The primary focus of this latest edition is its road trip mode, which is similar to the career mode found in most alternative sports games. Each of the eight included parks has nine different challenges for you to attempt, and you're awarded points for each successful completion. Most tasks are what you'd expect from this type of game--the standard assortment of high-score challenges and scavenger hunts--but there are a number of clever exceptions. For example, some courses have gates or barricades that you can unlock in order to access new zones.
In general, the courses in Mat Hoffman's Pro BMX 2 are larger and more diverse than those of its predecessor. Even before you unlock the secret areas that are hidden within each park, there are still many out-of-the-way rooftops and paths to explore. Likewise, the level of interactivity is greater with this latest installment. Each course has a number of vehicles and fixtures that you can activate in order to cause a variety of disturbances both big and small.
Along with this increase in scope come visuals and audio that are significantly improved over the previous installment. Park structures are crisp and well defined, and there is a lot of movement in the many signs and fountains that populate each level. Riders are fairly realistic as well and possess a huge number of animations for even the most mundane of tasks. There are still plenty of digitized sound and voice effects to accompany the onscreen action, but the music is much louder and more energetic this time around. The soundtrack isn't quite as nice as that of Tony Hawk's Pro Skater 3, but it's nonetheless appropriate.
Mostly though, Mat Hoffman's Pro BMX 2 is just really fun to play. Last year's edition had plenty of tricks, but it was in sore need of transitional moves such as turns and slides. Now, not only are there turns and powerslides, but there are also tire taps, stalls, plants, and a vast number of fakie (backward) tricks. Unfortunately, the controls are more complex as a result. To successfully perform manuals and special tricks, you'll have to hold the L and R buttons while keying in a variety of button combinations with the D-pad and the A and B buttons. The learning curve is a small price to pay, however, because it's now possible to perform trick combinations that cycle back and forth down the entire length of a course.
http://image.com.com/gamespot/images/2002/gba/mathoffman2/0002.jpgWhat isn't evident from this picture is that the waves in the background are actually moving.
In addition to the road trip mode, there are two other single-player options. A single session mode lets you ride for two minutes in an attempt to best your high score, while a free ride mode lets you goof off to your heart's content in any of the courses you've unlocked. Mat Hoffman's Pro BMX 2 also includes a number of multiplayer modes. By taking turns on a single system or linking together two systems with a link cable, you and a friend can participate in competitions to see who can get the highest score, perform the most unique tricks, perform the most specials, or execute the longest combo.
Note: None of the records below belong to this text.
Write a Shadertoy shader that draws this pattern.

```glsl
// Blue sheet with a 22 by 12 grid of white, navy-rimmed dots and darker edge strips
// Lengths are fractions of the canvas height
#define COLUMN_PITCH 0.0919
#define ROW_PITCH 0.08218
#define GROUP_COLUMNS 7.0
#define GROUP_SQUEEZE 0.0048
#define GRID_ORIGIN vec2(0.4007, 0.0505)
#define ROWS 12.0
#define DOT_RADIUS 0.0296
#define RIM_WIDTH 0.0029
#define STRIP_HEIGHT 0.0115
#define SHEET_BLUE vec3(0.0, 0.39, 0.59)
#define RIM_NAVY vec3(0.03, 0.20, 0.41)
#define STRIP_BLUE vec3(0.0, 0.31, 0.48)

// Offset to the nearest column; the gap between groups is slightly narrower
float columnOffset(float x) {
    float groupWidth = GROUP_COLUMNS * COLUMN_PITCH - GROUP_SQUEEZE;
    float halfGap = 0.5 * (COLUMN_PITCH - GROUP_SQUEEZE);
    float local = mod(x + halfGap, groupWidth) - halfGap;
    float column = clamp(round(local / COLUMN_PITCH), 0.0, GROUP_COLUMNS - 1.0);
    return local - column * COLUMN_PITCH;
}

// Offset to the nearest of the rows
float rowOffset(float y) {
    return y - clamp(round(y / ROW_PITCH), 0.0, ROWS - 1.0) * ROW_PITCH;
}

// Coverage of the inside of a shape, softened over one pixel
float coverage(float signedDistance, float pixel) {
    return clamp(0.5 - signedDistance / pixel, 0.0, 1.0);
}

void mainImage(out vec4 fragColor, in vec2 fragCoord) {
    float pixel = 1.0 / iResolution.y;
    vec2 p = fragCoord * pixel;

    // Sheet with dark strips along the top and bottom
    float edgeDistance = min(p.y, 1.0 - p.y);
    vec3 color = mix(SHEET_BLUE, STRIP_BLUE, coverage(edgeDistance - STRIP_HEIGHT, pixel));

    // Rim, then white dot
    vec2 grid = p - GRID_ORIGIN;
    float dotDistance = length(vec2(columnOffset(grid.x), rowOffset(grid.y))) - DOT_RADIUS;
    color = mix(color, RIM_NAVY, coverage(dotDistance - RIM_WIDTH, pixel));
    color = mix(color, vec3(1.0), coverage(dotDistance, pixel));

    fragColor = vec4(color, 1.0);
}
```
Even if you bought last year's edition, there is still so much new and refreshing in Mat Hoffman's Pro BMX 2 that it feels like it's an entirely brand-new game.